    eringobrough

    Answer by eringobrough at 3:06 PM on Jun. 29, 2010

  • As for unbaptized people in heaven. Purgatory helps explain how some non-Christians who have never heard about Jesus, may be saved through the mercy of Jesus. This is assuming they believe in God and have sought after truth and their ignorance is "through no fault of their own". Sort of like in Purgatory they will meet Jesus before they enter heaven.

    Sometimes people confuse "purgatory" and "limbo". These are two different concepts. As I explained purgatory is the final purification before heaven. It's a doctrine of the Catholic Church. Limbo is a "theological concept" - something a Catholic choose whether or not to believe in (not a dogma). Limbo is the idea that unbaptized babies who die with original sin but without any actual sin go to a place of perfect happiness (limbo) instead of heaven. But the Catholic Church does teach that we can hope and trust in God's mercy that unbaptized babies go to heaven.


    eringobrough

    Answer by eringobrough at 3:14 PM on Jun. 29, 2010

  • solamama - purgatory has absolutely nothing to do with working our way into heaven. The Catholic Church teaches that we are saved by God's grace only. There's absolutely nothing we can do to earn our way to heaven (in fact they argued against such idea when it first came up in the 5th centruy - it was called Pelagianism or semi-pelagianism). It's understanding that when we sin there are both eternal consequences (hell/spiritual death) and temporal (temporary) consequences. Christ's death and resurrection saved us from the eternal consequences of our sins - because of Christ and God's grace we can enter heaven. However, we still experience the temporary consequences of sin. Purgatory isn't us working our way to heaven - it's Christ purifiying our souls from these temporary consequences.
    eringobrough

    Answer by eringobrough at 3:24 PM on Jun. 29, 2010

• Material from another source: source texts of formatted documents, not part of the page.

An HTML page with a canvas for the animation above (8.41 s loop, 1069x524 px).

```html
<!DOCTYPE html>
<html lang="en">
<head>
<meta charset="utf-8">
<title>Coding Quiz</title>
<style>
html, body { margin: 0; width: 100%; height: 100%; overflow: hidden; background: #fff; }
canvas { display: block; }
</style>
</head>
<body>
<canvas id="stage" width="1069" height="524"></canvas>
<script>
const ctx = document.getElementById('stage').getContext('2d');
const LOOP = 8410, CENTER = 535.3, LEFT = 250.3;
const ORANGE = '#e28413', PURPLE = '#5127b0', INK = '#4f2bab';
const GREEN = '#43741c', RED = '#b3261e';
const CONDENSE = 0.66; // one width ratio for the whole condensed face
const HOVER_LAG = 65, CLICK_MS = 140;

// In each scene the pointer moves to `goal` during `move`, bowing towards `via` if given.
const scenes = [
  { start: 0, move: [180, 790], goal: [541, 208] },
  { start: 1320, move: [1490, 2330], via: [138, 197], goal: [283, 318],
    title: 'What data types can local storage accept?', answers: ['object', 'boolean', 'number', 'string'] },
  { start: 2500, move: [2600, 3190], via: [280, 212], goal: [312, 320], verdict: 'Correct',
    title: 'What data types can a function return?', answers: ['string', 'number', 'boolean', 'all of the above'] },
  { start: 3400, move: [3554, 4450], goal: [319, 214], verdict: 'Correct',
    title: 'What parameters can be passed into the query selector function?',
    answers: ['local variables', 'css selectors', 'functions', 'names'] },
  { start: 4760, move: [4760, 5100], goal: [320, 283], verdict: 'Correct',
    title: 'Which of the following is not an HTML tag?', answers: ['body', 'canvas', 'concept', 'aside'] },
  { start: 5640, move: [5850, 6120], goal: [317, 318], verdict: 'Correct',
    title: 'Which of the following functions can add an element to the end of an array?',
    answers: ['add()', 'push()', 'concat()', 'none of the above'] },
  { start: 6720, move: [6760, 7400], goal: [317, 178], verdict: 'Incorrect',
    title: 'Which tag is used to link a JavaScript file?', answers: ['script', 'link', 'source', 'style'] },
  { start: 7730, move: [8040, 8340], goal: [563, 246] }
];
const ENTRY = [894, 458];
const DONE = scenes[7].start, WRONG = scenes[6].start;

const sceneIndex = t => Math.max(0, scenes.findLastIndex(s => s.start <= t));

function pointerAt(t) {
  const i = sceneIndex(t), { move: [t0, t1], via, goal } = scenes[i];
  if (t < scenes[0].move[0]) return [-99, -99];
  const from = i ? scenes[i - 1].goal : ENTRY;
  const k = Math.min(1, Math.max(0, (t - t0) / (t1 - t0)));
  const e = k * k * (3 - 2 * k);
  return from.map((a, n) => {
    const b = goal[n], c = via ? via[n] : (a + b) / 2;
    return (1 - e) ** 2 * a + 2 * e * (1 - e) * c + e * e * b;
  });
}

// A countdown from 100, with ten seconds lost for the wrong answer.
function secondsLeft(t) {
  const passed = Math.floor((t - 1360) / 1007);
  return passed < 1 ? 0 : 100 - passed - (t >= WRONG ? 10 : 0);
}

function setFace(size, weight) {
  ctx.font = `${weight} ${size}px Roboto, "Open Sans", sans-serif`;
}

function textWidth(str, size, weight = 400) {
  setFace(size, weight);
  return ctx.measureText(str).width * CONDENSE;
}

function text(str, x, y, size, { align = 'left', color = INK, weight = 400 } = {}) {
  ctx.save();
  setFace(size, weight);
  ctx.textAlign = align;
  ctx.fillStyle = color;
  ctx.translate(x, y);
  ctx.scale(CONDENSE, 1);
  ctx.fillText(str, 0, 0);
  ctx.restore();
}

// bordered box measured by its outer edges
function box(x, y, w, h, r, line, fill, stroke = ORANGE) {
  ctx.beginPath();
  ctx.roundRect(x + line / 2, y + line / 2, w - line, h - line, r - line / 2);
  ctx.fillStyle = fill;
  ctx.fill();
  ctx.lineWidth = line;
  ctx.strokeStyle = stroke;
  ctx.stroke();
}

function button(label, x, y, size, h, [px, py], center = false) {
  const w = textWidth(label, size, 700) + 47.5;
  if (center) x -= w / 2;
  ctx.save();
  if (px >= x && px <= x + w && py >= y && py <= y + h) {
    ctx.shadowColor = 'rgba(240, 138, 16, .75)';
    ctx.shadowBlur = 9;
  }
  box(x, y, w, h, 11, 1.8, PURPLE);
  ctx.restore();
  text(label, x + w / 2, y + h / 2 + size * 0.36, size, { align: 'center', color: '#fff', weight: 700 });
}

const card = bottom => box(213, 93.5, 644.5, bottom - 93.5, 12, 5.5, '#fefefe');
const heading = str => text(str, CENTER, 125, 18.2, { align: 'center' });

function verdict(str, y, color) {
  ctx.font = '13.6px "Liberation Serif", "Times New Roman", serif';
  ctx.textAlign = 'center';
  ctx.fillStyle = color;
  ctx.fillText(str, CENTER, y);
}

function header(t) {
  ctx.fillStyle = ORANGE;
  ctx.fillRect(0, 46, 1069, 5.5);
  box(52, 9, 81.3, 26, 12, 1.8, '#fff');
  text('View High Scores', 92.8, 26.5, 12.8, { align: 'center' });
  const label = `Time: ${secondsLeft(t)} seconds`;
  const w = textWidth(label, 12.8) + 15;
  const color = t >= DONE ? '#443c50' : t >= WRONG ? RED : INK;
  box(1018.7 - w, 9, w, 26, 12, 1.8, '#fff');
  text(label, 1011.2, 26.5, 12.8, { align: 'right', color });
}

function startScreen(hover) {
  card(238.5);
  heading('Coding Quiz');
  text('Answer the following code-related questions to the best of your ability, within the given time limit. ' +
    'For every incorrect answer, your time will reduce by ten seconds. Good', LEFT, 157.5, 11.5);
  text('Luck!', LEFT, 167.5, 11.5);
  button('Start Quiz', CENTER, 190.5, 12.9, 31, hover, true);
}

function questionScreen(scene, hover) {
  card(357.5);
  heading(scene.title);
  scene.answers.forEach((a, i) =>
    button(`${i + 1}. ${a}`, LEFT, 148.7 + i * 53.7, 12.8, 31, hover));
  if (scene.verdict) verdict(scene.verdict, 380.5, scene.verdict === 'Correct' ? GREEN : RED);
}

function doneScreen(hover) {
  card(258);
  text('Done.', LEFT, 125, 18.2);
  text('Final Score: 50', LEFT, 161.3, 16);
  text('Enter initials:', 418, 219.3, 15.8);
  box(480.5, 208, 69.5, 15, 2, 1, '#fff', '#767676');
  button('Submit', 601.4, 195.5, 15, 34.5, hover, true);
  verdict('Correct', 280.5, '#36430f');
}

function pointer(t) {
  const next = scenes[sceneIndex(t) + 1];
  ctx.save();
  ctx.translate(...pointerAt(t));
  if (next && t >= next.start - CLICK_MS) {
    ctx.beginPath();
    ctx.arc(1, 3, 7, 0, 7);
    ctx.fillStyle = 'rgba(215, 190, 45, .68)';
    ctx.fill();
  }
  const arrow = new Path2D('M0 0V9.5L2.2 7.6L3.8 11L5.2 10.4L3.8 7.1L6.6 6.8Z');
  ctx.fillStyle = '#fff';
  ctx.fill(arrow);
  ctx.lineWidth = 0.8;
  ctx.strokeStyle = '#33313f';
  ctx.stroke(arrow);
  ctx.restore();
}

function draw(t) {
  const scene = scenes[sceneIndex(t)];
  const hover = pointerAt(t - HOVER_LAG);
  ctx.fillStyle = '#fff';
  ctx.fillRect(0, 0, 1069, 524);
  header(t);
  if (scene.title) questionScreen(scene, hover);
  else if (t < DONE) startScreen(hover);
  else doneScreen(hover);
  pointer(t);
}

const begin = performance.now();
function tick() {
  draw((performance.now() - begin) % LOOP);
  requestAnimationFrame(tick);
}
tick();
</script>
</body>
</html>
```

  • Here's an article that provides a pretty helpful overview of what Purgatory is: http://www.davidmacd.com/catholic/purgatory.htm

    Using Evangelical terms, the article says "Purgatory would be where the backslider would get cleaned up before joining the wedding banquet of the Lord - so he wouldn't be thrown out (Mat 22:12)."
    eringobrough

    Answer by eringobrough at 3:38 PM on Jun. 29, 2010

  • solamama - it appears you're still not understanding purgatory. I agree Christ's work is sufficient to cover all our sins (venial or otherwise). He paid the price in full. Because of his death and resurrection we're saved from the eternal consequences of our sins. Purgatory adds nothing to Christ's work - purgatory is how Christ's work is applied to an individuals. Everyone in purgatory is already saved! They're going to heaven! They don't have to earn their way there. Purgatory is God washing away the effects of our sins. It's the final purification/sanctification. Only God's grace can sanctify us - we can't do that ourselves. Purgatory is a sign of God's mercy on those who have honestly sought to know God and to do His will in this life and yet die in some degree of bondage to sin or the effects of sin. See http://catholiceducation.org/articles/apologetics/ap0041.html for details.
    eringobrough

    Answer by eringobrough at 10:19 PM on Jun. 29, 2010

  • And what I'm saying is that the final purification/sanctification was completed when Christ suffered, died, and rose, there is no need for anything additional, like purgatory.
    solamama

    Answer by solamama at 10:32 PM on Jun. 29, 2010

close Join now to connect to
other members!
Connect with Facebook or Sign Up Using Email

Already Joined? LOG IN